Although it was pushed back a week and will be run the same weekend as the San Felipe, a $250,000, Grade 3 race at Santa Anita, the El Camino will have a strong field and an interesting mix of local stars and invaders.

Skipaslew, a Southern California-based horse whose last three starts have come in Northern California, is the probable favorite going in. He has won the Gold Rush Stakes and Grade 3 Golden Gate Derby in his last two starts.

Also scheduled to run are O.K. Mikie, a local who finished second in the Golden Gate Derby and won the Golden State Mile; Wildwood Flower, a stakes-winning filly; Trevanian; and Kilgowan.

Mambo Train, the Turf Paradise Derby winner, and Dwango, from the connections of last year's El Camino winner, Ocean Terrace, are also listed as definites for the El Camino, a 1 1/16-mile race that has produced more than its share of classic winners.

Soud, who has been assigned 118 pounds, All the Boys, Gent, Ringaskiddy, and Bring Home Thegold are planning to run in the Golden Gate at 1 1/8 miles on the turf. Epicentre, who would be the highweight at 121 pounds, is considered possible for the race.

Hess's horse finally pays off

Cooperstown Hero was always cut out to be a nice horse. He was a $185,000 purchase as a yearling at Saratoga in 2000.

But he was as injury-plagued as he was talented and didn't make his first start until last Saturday, when he made his debut as a 5-year-old gelding in a bottom-level $8,000 claimer.

Although he broke slowly, Cooperstown Hero was able to outrace Roads West for the lead and pulled away through the stretch for a five-length victory.

The victory was a reward for trainer Bob Hess Sr., whose patience with Cooperstown Hero seemed almost infinite.

"If a horse can run, you don't mind waiting," Hess said. "If a horse can't run, you get rid of him. The ones that are difficult are the in-betweeners."

David Shimmon purchased Cooperstown Hero as a yearling and sent him to D. Wayne Lukas, but Cooperstown Hero couldn't handle training and had to be turned out.

He was eventually sent to Hess as a 3-year-old and was nearing a race.

"He worked 11 and change one day and just dusted a pretty decent horse," Hess said. "But he wasn't right, and we turned him out again for eight months."

Frustrated by the never-ending problems, Shimmon told Hess he could have Cooperstown Hero if he would pay the horse's boarding bills.

Hess agreed, but after Cooperstown Hero returned to his barn, he popped a splint last July. The splint was pin- fired and then became infected.

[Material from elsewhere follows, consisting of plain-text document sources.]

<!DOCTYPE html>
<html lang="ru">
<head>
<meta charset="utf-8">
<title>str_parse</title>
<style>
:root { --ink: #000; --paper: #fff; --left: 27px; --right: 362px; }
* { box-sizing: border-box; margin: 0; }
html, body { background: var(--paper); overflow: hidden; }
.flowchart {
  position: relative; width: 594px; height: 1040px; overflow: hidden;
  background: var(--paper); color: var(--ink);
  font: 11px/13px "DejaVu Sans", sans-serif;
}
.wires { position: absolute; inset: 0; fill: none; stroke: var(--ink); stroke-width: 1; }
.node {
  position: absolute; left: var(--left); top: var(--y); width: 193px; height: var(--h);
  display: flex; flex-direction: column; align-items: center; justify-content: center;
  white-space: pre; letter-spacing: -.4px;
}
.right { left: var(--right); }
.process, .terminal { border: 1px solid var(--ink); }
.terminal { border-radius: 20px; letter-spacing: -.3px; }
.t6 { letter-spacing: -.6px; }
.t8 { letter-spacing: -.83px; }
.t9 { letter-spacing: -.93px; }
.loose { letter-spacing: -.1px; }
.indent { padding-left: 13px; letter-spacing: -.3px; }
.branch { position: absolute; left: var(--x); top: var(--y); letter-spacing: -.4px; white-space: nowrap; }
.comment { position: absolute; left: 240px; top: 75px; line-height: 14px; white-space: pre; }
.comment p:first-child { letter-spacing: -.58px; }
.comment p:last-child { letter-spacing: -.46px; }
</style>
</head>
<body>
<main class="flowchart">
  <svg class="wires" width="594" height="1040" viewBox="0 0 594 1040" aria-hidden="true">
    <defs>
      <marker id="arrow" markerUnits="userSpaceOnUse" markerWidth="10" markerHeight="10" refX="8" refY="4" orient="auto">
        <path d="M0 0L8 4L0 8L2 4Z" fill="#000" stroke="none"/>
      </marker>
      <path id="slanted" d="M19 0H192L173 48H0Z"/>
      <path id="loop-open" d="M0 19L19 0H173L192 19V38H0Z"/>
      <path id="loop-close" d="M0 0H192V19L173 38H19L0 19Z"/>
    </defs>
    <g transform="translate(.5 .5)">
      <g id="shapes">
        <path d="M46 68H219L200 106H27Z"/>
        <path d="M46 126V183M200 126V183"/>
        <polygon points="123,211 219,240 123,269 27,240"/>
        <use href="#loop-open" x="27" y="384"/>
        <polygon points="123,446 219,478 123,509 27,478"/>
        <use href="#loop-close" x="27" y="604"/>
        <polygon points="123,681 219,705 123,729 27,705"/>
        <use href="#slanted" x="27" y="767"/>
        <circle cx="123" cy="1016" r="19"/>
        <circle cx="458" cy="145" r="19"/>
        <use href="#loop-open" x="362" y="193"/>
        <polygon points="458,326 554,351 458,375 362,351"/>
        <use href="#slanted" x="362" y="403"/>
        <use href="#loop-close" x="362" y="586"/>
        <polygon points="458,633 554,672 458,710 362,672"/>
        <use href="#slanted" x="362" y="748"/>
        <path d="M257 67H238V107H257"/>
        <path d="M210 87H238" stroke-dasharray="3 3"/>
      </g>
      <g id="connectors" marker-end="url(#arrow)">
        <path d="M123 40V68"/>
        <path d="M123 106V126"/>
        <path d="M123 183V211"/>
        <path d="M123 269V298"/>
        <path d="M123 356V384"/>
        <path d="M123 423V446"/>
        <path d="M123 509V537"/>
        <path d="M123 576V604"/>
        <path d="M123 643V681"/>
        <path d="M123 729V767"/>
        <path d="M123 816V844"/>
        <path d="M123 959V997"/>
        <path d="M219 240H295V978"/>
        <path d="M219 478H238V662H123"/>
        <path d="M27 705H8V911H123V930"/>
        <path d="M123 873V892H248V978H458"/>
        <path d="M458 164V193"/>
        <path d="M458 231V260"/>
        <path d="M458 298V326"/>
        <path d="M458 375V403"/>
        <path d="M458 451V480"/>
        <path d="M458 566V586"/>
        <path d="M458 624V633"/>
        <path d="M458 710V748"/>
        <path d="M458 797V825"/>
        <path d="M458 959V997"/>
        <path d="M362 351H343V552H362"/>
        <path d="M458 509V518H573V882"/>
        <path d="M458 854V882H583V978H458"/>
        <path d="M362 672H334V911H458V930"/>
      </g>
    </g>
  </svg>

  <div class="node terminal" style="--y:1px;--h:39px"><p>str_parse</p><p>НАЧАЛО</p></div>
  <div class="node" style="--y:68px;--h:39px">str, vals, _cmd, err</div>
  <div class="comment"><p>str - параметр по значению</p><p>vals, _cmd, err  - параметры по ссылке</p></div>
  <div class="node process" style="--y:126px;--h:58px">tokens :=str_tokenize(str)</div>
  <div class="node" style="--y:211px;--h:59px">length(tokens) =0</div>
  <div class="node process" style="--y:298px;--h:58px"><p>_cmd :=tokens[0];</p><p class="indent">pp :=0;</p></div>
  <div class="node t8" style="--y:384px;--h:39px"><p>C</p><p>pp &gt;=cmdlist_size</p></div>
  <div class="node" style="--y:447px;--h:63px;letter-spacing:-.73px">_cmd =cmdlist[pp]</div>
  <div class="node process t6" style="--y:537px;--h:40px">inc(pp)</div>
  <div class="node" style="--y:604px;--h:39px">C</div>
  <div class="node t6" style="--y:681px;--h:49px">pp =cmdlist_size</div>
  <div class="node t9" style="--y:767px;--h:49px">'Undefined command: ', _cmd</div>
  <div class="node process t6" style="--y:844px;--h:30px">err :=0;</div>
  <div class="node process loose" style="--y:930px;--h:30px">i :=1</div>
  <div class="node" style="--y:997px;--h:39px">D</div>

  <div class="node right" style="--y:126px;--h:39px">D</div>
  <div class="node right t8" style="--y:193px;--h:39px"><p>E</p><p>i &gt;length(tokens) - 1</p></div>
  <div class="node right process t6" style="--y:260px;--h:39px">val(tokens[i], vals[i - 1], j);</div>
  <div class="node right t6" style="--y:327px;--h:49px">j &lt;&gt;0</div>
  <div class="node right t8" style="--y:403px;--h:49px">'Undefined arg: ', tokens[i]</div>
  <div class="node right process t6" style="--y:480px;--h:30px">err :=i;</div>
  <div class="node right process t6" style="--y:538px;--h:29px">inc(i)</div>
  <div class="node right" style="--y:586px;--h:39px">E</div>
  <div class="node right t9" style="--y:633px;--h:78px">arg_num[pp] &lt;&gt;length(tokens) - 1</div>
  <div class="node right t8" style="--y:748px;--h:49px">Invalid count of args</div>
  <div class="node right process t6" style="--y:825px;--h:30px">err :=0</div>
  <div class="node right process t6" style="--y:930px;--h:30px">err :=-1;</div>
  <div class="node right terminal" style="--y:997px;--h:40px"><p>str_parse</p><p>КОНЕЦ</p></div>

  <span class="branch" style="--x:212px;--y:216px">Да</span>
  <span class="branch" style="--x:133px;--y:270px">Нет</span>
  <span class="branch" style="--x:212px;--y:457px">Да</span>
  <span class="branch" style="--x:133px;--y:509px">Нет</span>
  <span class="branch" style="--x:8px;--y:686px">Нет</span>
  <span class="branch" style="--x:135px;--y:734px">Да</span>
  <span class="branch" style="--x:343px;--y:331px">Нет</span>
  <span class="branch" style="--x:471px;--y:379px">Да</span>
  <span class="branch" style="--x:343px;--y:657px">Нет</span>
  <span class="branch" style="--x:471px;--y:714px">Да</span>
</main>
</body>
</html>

"I'd never seen that before," Hess said.

Hess began working him in September, but Cooperstown Hero suffered another minor setback and couldn't work again until this January. Hess had to plan works carefully because of wet track conditions but finally got Cooperstown Hero to the races.

"If he'd gotten claimed, I would have lost money," Hess said. "Now that he's won, it's a different game. I originally thought about starting him long. He's long-striding, and I might look for a seven-furlong race at Santa Anita."

Turfer favored on main track

Six 4-year-old fillies meet in Wednesday's Golden Gate Fields feature, a $25,000 claimer at 1 1/16 miles.

Turf specialist Alalila should be the one to beat, even though the race will be contested on the main track. She beat a field of $32,000 claimers two back and is pitted against her own age group today.

She comes from off the pace, but the race should be contentious early, with Lonesome Knight and A Reel Tizzy vying for the lead and Tender Trap and Gonetothedoctor sitting close.

Turf racing resumes Wednesday, with the first grass race in more than one month. Ec Lady looks the one to beat in a field of five fillies and mares going 1 1/16 miles in a $12,500 starter allowance.

Track legend Red Lowry dies

F.A. "Red" Lowry, a former Golden Gate Fields track superintendent and trainer for more than 40 years, died in his Phoenix, Ariz., home of a heart attack last month. A New Jersey native, Lowry was 71.